Apart from panel discussions and presentations, some hours of the program gave a total of 14 Japanese start-ups the chance to present their services onstage. Here’s a rundown of all companies that participated at the IVS launchpad this time.

IVS Spring 2011: One winner and four runners-up

enchant.js by Ubiquitous Entertainment (winner of the launchpad)
Best of show went to enchant.js, an HTML5/Javascript-based game engine for smartphones and web browsers. enchant.js is open source and free to use (MIT or GPL dual license). This is an example of how an RPG developed with the engine could look like, here is a jump and run game developed with enchant.js (over 100 games have been developed based on the engine in less than a month). enchant.js was created by 19 year old Ryo Tanaka (more information in English on the engine can be found here).

Location base magazine by Hakuhodo DY Media Partners
Location base magazine is a geo-aware iPhone app that leads users to spots in Japan that were shown in popular TV shows. Last year, maker Hakuhodo DY Media Partners developed an app that helped fans of popular period drama Ryomaden to travel to locations the series was filmed at. The app was even available in English and included a number of additional multi-media features for fans (location-based background music, location-based photo frames etc.).

Feel on! by L is B
Feel on! is a Twitter client that uses a so-called social emotion engine to analyze the content of your tweets and turn your timeline into a comic strip of sorts. Users can switch between comic and “normal” display mode with the push of a button. Feel On!, which is available on the web and in the form of an iPhone app, is currently available in Japanese only, but an international version is already on the works (more information in English can be found here).

READYFOR? by Ohma
Launched in March this year, READYFOR? is Japan’s first crowdfunding service. It works much like Kickstarter in the US, but the focus here is to make it possible for artists in particular to get their projects (music, movies, fashion etc.) financed. The people behind this project, for example, are currently trying to collect 600,000 Yen/$7,400 for a documentary on Fukushima (more information on READYFOR? in English can be found here).

Reengo by Kayac
Reengo is an iPhone VOIP app that lets you call your Facebook friends without having to dial numbers – choosing a person from the Facebook friend list and pushing a button is enough. The app works with 3G and Wi-Fi and was downloaded in the Japanese App Store 80,000 times (it’s bilingual but not yet available in other stores) in 15 days. Reengo for Android is currently in beta, with maker Kayac saying an iPad version is on the way, too.

The other launchpad demos at IVS Spring 2011

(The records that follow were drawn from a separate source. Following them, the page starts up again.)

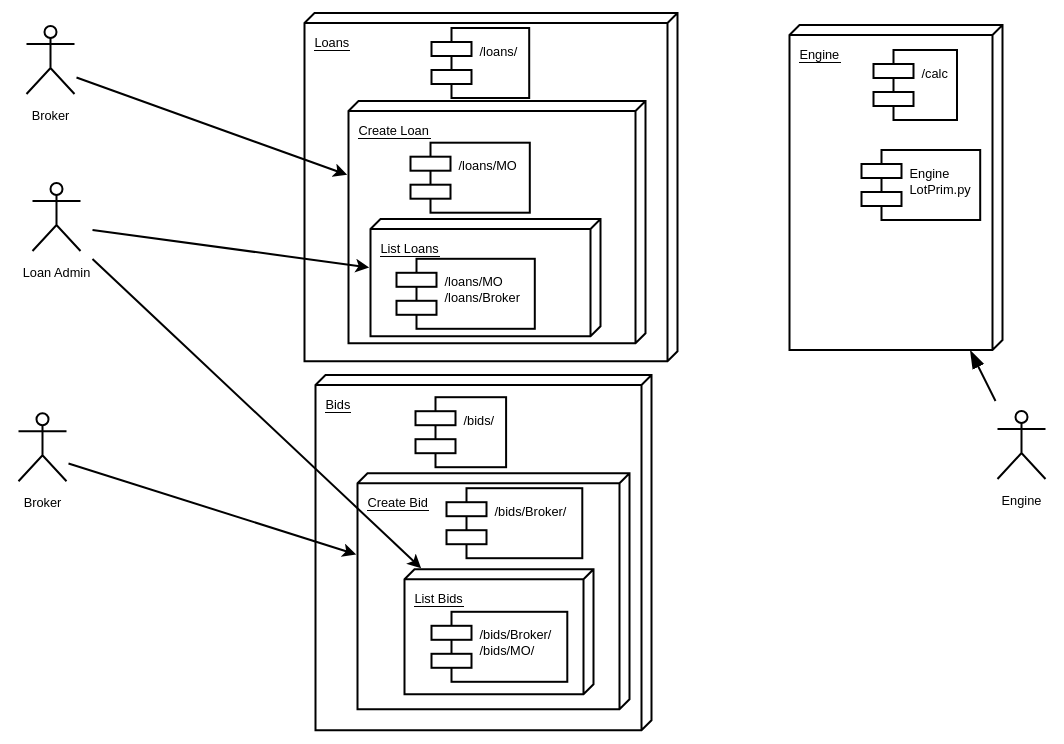
<!DOCTYPE html>
<html lang="en">
<head>
<meta charset="utf-8">
<title>Loans, bids and engine deployment diagram</title>
<style>
:root { --ink: #000; --paper: #fff; }
* { box-sizing: border-box; margin: 0; }
body { background: var(--paper); overflow: hidden; }
.diagram {
  position: relative; width: 1064px; height: 744px; overflow: hidden;
  background: var(--paper); color: var(--ink);
  font: 12.8px/16px "Liberation Sans", Arial, sans-serif;
}
.shapes { position: absolute; inset: 0; display: block; }
.outline { fill: var(--paper); stroke: var(--ink); stroke-width: 2; }
.stroke { fill: none; stroke: var(--ink); stroke-width: 2; }
.arrowhead { fill: var(--ink); stroke: none; }
.node-title, .component-label, .actor-name { position: absolute; white-space: nowrap; font-size: 12.8px; font-weight: 400; }
.node-title { height: 16px; border-bottom: 1px solid var(--ink); }
.actor-name { width: 100px; text-align: center; }
</style>
</head>
<body>
<main class="diagram">
  <svg class="shapes" width="1064" height="744" viewBox="0 0 1064 744" aria-hidden="true">
    <defs>
      <g id="actor" class="stroke">
        <circle r="6"/>
        <path d="M0 6V36M-24 12H24M-24 62L0 36L24 62"/>
      </g>
      <g id="tabs" class="outline">
        <rect x="-20" y="14" width="40" height="14"/>
        <rect x="-20" y="42" width="40" height="14"/>
      </g>
      <marker id="barbed" markerUnits="userSpaceOnUse" markerWidth="15" markerHeight="14" refX="10" refY="7" orient="auto">
        <path class="arrowhead" d="M14 7L0 14L3.5 7L0 0Z"/>
      </marker>
      <marker id="solid" markerUnits="userSpaceOnUse" markerWidth="20" markerHeight="14" refX="11" refY="7" orient="auto">
        <path class="arrowhead" d="M19 7L0 13.5V0.5Z"/>
      </marker>
    </defs>

    <g id="loans-nodes" class="outline">
      <path d="M304.5 23L314.5 13H677.5V351.3L667.5 361.3H304.5ZH667.5V361.3M667.5 23L677.5 13"/>
      <rect x="451.5" y="28" width="77.7" height="70"/>
      <use href="#tabs" x="451.5" y="28"/>
      <path d="M348.5 111L358.5 101H645.5V333.3L635.5 343.3H348.5ZH635.5V343.3M635.5 111L645.5 101"/>
      <rect x="430.5" y="142.7" width="99.3" height="70"/>
      <use href="#tabs" x="430.5" y="142.7"/>
      <path d="M370.5 229L380.5 219H600.5V326.3L590.5 336.3H370.5ZH590.5V336.3M590.5 229L600.5 219"/>
      <rect x="416.5" y="258.8" width="118.3" height="70"/>
      <use href="#tabs" x="416.5" y="258.8"/>
    </g>

    <g id="bids-nodes" class="outline">
      <path d="M315.5 385L325.5 375H651.5V720.3L641.5 730.3H315.5ZH641.5V730.3M641.5 385L651.5 375"/>
      <rect x="435.5" y="397.2" width="70.6" height="70"/>
      <use href="#tabs" x="435.5" y="397.2"/>
      <path d="M357.5 483.3L367.5 473.3H629.5V699.3L619.5 709.3H357.5ZH619.5V709.3M619.5 483.3L629.5 473.3"/>
      <rect x="466.5" y="488.2" width="115.8" height="70"/>
      <use href="#tabs" x="466.5" y="488.2"/>
      <path d="M404.5 579.3L414.5 569.3H593.5V684.3L583.5 694.3H404.5ZH583.5V694.3M583.5 579.3L593.5 569.3"/>
      <rect x="451.5" y="611.8" width="115.8" height="70"/>
      <use href="#tabs" x="451.5" y="611.8"/>
    </g>

    <g id="engine-node" class="outline">
      <path d="M789.5 35L799.5 25H1002.5V340L992.5 350H789.5ZH992.5V350M992.5 35L1002.5 25"/>
      <rect x="893.5" y="50" width="63.5" height="70"/>
      <use href="#tabs" x="893.5" y="50"/>
      <rect x="881.5" y="150" width="98.7" height="70"/>
      <use href="#tabs" x="881.5" y="150"/>
    </g>

    <g id="actors">
      <use href="#actor" x="50.5" y="32"/>
      <use href="#actor" x="56.5" y="189"/>
      <use href="#actor" x="42.5" y="419.3"/>
      <use href="#actor" x="1021.5" y="417"/>
    </g>

    <g id="connections" class="stroke">
      <path d="M76.5 77.5L343.4 173.5" marker-end="url(#barbed)"/>
      <path d="M92.5 230L365.2 266.9" marker-end="url(#barbed)"/>
      <path d="M92.5 259L418.2 565.4" marker-end="url(#barbed)"/>
      <path d="M68.5 463.5L352.4 553.2" marker-end="url(#barbed)"/>
      <path d="M995.5 401L973.5 357" marker-end="url(#solid)"/>
    </g>
  </svg>

  <section aria-label="Loans">
    <h2 class="node-title" style="left:314.4px;top:35px;width:36px">Loans</h2>
    <p class="component-label" style="left:479.5px;top:43.6px">/loans/</p>
    <h3 class="node-title" style="left:358.4px;top:123px;width:73px">Create Loan</h3>
    <p class="component-label" style="left:458.5px;top:158px">/loans/MO</p>
    <h3 class="node-title" style="left:380.4px;top:241px;width:60px">List Loans</h3>
    <p class="component-label" style="left:444.5px;top:274px">/loans/MO<br>/loans/Broker</p>
  </section>

  <section aria-label="Bids">
    <h2 class="node-title" style="left:325.4px;top:397px;width:26px">Bids</h2>
    <p class="component-label" style="left:463.5px;top:413px">/bids/</p>
    <h3 class="node-title" style="left:367.4px;top:495px;width:62px">Create Bid</h3>
    <p class="component-label" style="left:494.5px;top:504px">/bids/Broker/</p>
    <h3 class="node-title" style="left:414.4px;top:591px;width:50px">List Bids</h3>
    <p class="component-label" style="left:479.5px;top:627px">/bids/Broker/<br>/bids/MO/</p>
  </section>

  <section aria-label="Engine">
    <h2 class="node-title" style="left:799.4px;top:47px;width:42px">Engine</h2>
    <p class="component-label" style="left:921.5px;top:65.6px">/calc</p>
    <p class="component-label" style="left:909.5px;top:165.6px">Engine<br>LotPrim.py</p>
  </section>

  <section aria-label="Actors">
    <p class="actor-name" style="left:0.5px;top:107.6px">Broker</p>
    <p class="actor-name" style="left:6.5px;top:264.6px">Loan Admin</p>
    <p class="actor-name" style="left:-7.5px;top:495px">Broker</p>
    <p class="actor-name" style="left:971.5px;top:492.6px">Engine</p>
  </section>
</main>
</body>
</html>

  • Ubiregi, an e-commerce solution that uses the iPad to replace cash registers and lets users analyze the wealth of sales data that can be collected that way via a web app backend (an English version will be available soon)
  • Twepub, a smartphone/tablet app that lets users read, share and publish e-books (in the EPUB format) via Twitter
  • Mangaget, a manga sharing site that lets creators publish comics on the PC, tablets, smartphones and Japanese feature phones simultaneously (with 27,000 manga uploaded at this point, it’s Japan’s biggest site of its kind)
  • AskSmart.ly, a free iPhone app that businesses can use as a questionnaire and promotion tool (it’s bilingual but currently available in the Japanese App Store only)
  • UltraBeam, an Android browser for playing Flash Lite games originally designed for Japanese feature phones (touch control ports are said to take just minutes per title)
  • Omotenashi, a semantic match engine that – according to maker Taggy – boosted CTR in ads by a factor of 1.8 during a recent trial run on the Japanese web
  • Livlis, a Twitter-based barter service (more information in English on Livlis can be found here and here)
  • Lococom, a social/geo-aware/real-time service that lets users share information about their neighborhoods and gives virtual points to active users that can be redeemed in various ways later (available on the web, feature phones, and the iPhone)